*** PROVIDED DATA
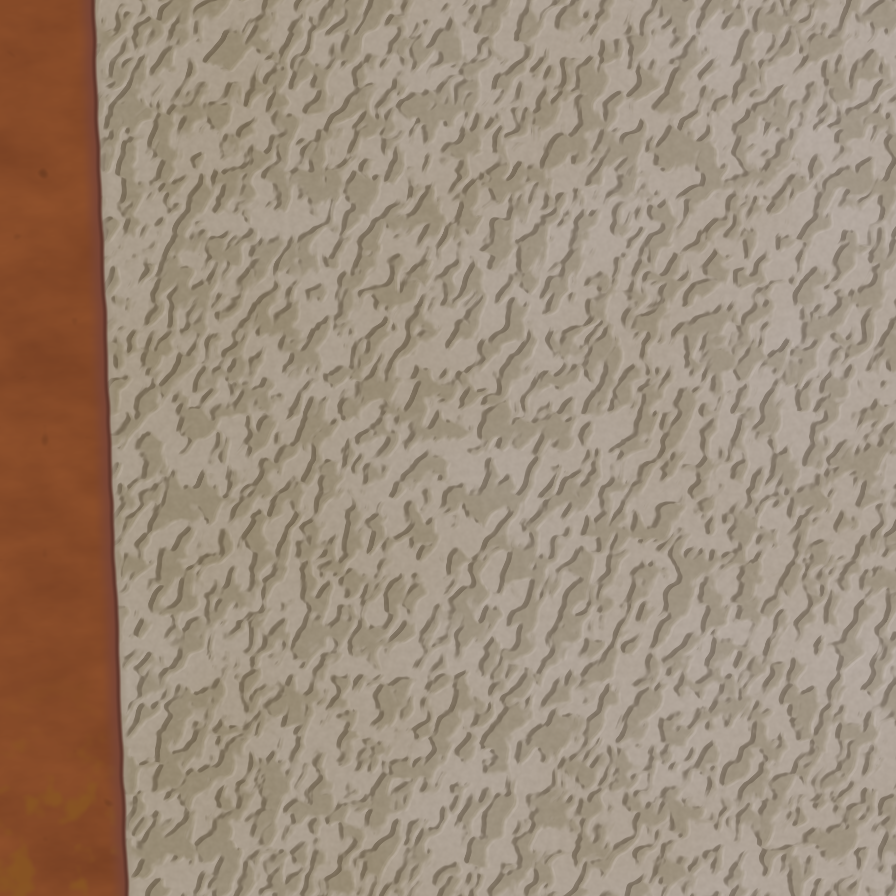
Give the GLSL for this texture, as a WebGL 2 fragment shader.

```glsl
#version 300 es
precision highp float;

uniform vec2 u_resolution;
out vec4 fragColor;

vec2 hashGradient(vec2 cell) {
    vec3 h = fract(cell.xyx * vec3(0.1031, 0.1030, 0.0973));
    h += dot(h, h.yzx + 33.33);
    float angle = 6.2832 * fract((h.x + h.y) * h.z);
    return vec2(cos(angle), sin(angle));
}

float gradientNoise(vec2 p) {
    vec2 i = floor(p);
    vec2 f = p - i;
    vec2 u = f * f * f * (f * (f * 6.0 - 15.0) + 10.0);
    vec2 e = vec2(1.0, 0.0);
    float a = dot(hashGradient(i), f);
    float b = dot(hashGradient(i + e.xy), f - e.xy);
    float c = dot(hashGradient(i + e.yx), f - e.yx);
    float d = dot(hashGradient(i + e.xx), f - e.xx);
    return mix(mix(a, b, u.x), mix(c, d, u.x), u.y);
}

float fbm(vec2 p, int octaves) {
    float sum = 0.0;
    float amplitude = 1.0;
    for (int i = 0; i < octaves; i++) {
        sum += amplitude * gradientNoise(p);
        p = mat2(1.6, 1.2, -1.2, 1.6) * p + 7.3;
        amplitude *= 0.5;
    }
    return sum;
}

// Flattened lumps, stretched along a steep diagonal
float plasterHeight(vec2 p) {
    vec2 warp = vec2(gradientNoise(p * 38.0), gradientNoise(p * 38.0 + 51.0));
    vec2 q = p + 0.008 * warp;
    q = vec2(q.x - 0.36 * q.y, q.y * 0.6);
    float lumps = gradientNoise(q * 43.0) + 0.65 * gradientNoise(q * 88.0 + 19.0);
    lumps += 0.22 * gradientNoise(q * 165.0 + 5.0);
    lumps += 0.25 * gradientNoise(p * 13.0 + 3.0);
    return smoothstep(-0.24, 0.14, lumps);
}

vec3 plasterColor(vec2 p) {
    const vec3 flatTone = vec3(0.685, 0.637, 0.583);
    const vec3 hollowTone = vec3(0.612, 0.565, 0.488);
    const vec3 grooveTone = vec3(0.445, 0.395, 0.330);

    // Side light: falling slopes darken, rising slopes catch a faint rim
    vec2 toLight = vec2(-0.0027, 0.0011);
    float height = plasterHeight(p);
    float slope = plasterHeight(p + toLight) - plasterHeight(p - toLight);
    float shade = smoothstep(0.08, 0.85, slope);
    float rim = smoothstep(0.1, 0.9, -slope);

    vec3 color = mix(hollowTone, flatTone, height);
    color = mix(color, grooveTone, 0.75 * shade);
    color += 0.028 * rim;

    // Warm to cool drift, stains and fine mottling
    float stain = fbm(p * 6.0 + 11.0, 3);
    color += mix(vec3(-0.020, -0.022, -0.034), vec3(0.010, 0.012, 0.022), smoothstep(0.12, 0.95, p.x));
    color += vec3(0.018, 0.022, 0.034) * stain;
    color += 0.022 * fbm(p * 130.0, 2);
    return color;
}

vec3 woodColor(vec2 p, float toEdge) {
    const vec3 darkTone = vec3(0.46, 0.245, 0.135);
    const vec3 lightTone = vec3(0.575, 0.325, 0.175);
    const vec3 plumTone = vec3(0.47, 0.27, 0.215);
    const vec3 ochreTone = vec3(0.54, 0.35, 0.13);

    float clouds = fbm(vec2(p.x * 9.0 + p.y * 2.0, p.y * 11.0) + 2.0, 4);
    float grain = fbm(vec2(p.x * 24.0 - p.y * 9.0, p.y * 60.0), 3);
    vec3 color = mix(darkTone, lightTone, clamp(0.53 + 0.5 * clouds + 0.14 * grain, 0.0, 1.0));

    // Worn ochre patches near the foot and scattered dark nicks
    float wear = smoothstep(0.0, 0.5, fbm(p * 24.0 + 4.0, 3)) * (1.0 - smoothstep(0.08, 0.28, p.y));
    color = mix(color, ochreTone, 0.65 * wear);
    float nick = smoothstep(0.46, 0.66, gradientNoise(vec2(p.x * 30.0, p.y * 44.0) + 8.0));
    color *= 1.0 - 0.22 * nick;
    return mix(plumTone, color, smoothstep(0.0, 0.022, toEdge));
}

void main() {
    vec2 p = gl_FragCoord.xy / u_resolution.y;
    float pixel = 1.0 / u_resolution.y;

    // Slightly leaning, uneven border of the wooden strip
    float border = 0.142 - 0.038 * p.y + 0.0022 * gradientNoise(vec2(p.y * 28.0, 0.5));
    float dist = p.x - border;

    vec3 wall = plasterColor(p);
    float lip = 1.0 - smoothstep(0.003, 0.010, dist);
    wall = mix(wall, vec3(0.63, 0.575, 0.505), 0.6 * lip);

    vec3 color = mix(woodColor(p, -dist), wall, smoothstep(-pixel, pixel + 0.002, dist));
    float seam = 1.0 - smoothstep(0.0, 0.004, abs(dist + 0.001));
    color *= 1.0 - 0.20 * seam;
    fragColor = vec4(color, 1.0);
}
```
******
* [EXERCISE DESCRIPTION]:
What is needed is a word-for-word copy of the data above, free of any images.

* [FINISHED EXERCISE]:
Give the GLSL for this texture, as a WebGL 2 fragment shader.

```glsl
#version 300 es
precision highp float;

uniform vec2 u_resolution;
out vec4 fragColor;

vec2 hashGradient(vec2 cell) {
    vec3 h = fract(cell.xyx * vec3(0.1031, 0.1030, 0.0973));
    h += dot(h, h.yzx + 33.33);
    float angle = 6.2832 * fract((h.x + h.y) * h.z);
    return vec2(cos(angle), sin(angle));
}

float gradientNoise(vec2 p) {
    vec2 i = floor(p);
    vec2 f = p - i;
    vec2 u = f * f * f * (f * (f * 6.0 - 15.0) + 10.0);
    vec2 e = vec2(1.0, 0.0);
    float a = dot(hashGradient(i), f);
    float b = dot(hashGradient(i + e.xy), f - e.xy);
    float c = dot(hashGradient(i + e.yx), f - e.yx);
    float d = dot(hashGradient(i + e.xx), f - e.xx);
    return mix(mix(a, b, u.x), mix(c, d, u.x), u.y);
}

float fbm(vec2 p, int octaves) {
    float sum = 0.0;
    float amplitude = 1.0;
    for (int i = 0; i < octaves; i++) {
        sum += amplitude * gradientNoise(p);
        p = mat2(1.6, 1.2, -1.2, 1.6) * p + 7.3;
        amplitude *= 0.5;
    }
    return sum;
}

// Flattened lumps, stretched along a steep diagonal
float plasterHeight(vec2 p) {
    vec2 warp = vec2(gradientNoise(p * 38.0), gradientNoise(p * 38.0 + 51.0));
    vec2 q = p + 0.008 * warp;
    q = vec2(q.x - 0.36 * q.y, q.y * 0.6);
    float lumps = gradientNoise(q * 43.0) + 0.65 * gradientNoise(q * 88.0 + 19.0);
    lumps += 0.22 * gradientNoise(q * 165.0 + 5.0);
    lumps += 0.25 * gradientNoise(p * 13.0 + 3.0);
    return smoothstep(-0.24, 0.14, lumps);
}

vec3 plasterColor(vec2 p) {
    const vec3 flatTone = vec3(0.685, 0.637, 0.583);
    const vec3 hollowTone = vec3(0.612, 0.565, 0.488);
    const vec3 grooveTone = vec3(0.445, 0.395, 0.330);

    // Side light: falling slopes darken, rising slopes catch a faint rim
    vec2 toLight = vec2(-0.0027, 0.0011);
    float height = plasterHeight(p);
    float slope = plasterHeight(p + toLight) - plasterHeight(p - toLight);
    float shade = smoothstep(0.08, 0.85, slope);
    float rim = smoothstep(0.1, 0.9, -slope);

    vec3 color = mix(hollowTone, flatTone, height);
    color = mix(color, grooveTone, 0.75 * shade);
    color += 0.028 * rim;

    // Warm to cool drift, stains and fine mottling
    float stain = fbm(p * 6.0 + 11.0, 3);
    color += mix(vec3(-0.020, -0.022, -0.034), vec3(0.010, 0.012, 0.022), smoothstep(0.12, 0.95, p.x));
    color += vec3(0.018, 0.022, 0.034) * stain;
    color += 0.022 * fbm(p * 130.0, 2);
    return color;
}

vec3 woodColor(vec2 p, float toEdge) {
    const vec3 darkTone = vec3(0.46, 0.245, 0.135);
    const vec3 lightTone = vec3(0.575, 0.325, 0.175);
    const vec3 plumTone = vec3(0.47, 0.27, 0.215);
    const vec3 ochreTone = vec3(0.54, 0.35, 0.13);

    float clouds = fbm(vec2(p.x * 9.0 + p.y * 2.0, p.y * 11.0) + 2.0, 4);
    float grain = fbm(vec2(p.x * 24.0 - p.y * 9.0, p.y * 60.0), 3);
    vec3 color = mix(darkTone, lightTone, clamp(0.53 + 0.5 * clouds + 0.14 * grain, 0.0, 1.0));

    // Worn ochre patches near the foot and scattered dark nicks
    float wear = smoothstep(0.0, 0.5, fbm(p * 24.0 + 4.0, 3)) * (1.0 - smoothstep(0.08, 0.28, p.y));
    color = mix(color, ochreTone, 0.65 * wear);
    float nick = smoothstep(0.46, 0.66, gradientNoise(vec2(p.x * 30.0, p.y * 44.0) + 8.0));
    color *= 1.0 - 0.22 * nick;
    return mix(plumTone, color, smoothstep(0.0, 0.022, toEdge));
}

void main() {
    vec2 p = gl_FragCoord.xy / u_resolution.y;
    float pixel = 1.0 / u_resolution.y;

    // Slightly leaning, uneven border of the wooden strip
    float border = 0.142 - 0.038 * p.y + 0.0022 * gradientNoise(vec2(p.y * 28.0, 0.5));
    float dist = p.x - border;

    vec3 wall = plasterColor(p);
    float lip = 1.0 - smoothstep(0.003, 0.010, dist);
    wall = mix(wall, vec3(0.63, 0.575, 0.505), 0.6 * lip);

    vec3 color = mix(woodColor(p, -dist), wall, smoothstep(-pixel, pixel + 0.002, dist));
    float seam = 1.0 - smoothstep(0.0, 0.004, abs(dist + 0.001));
    color *= 1.0 - 0.20 * seam;
    fragColor = vec4(color, 1.0);
}
```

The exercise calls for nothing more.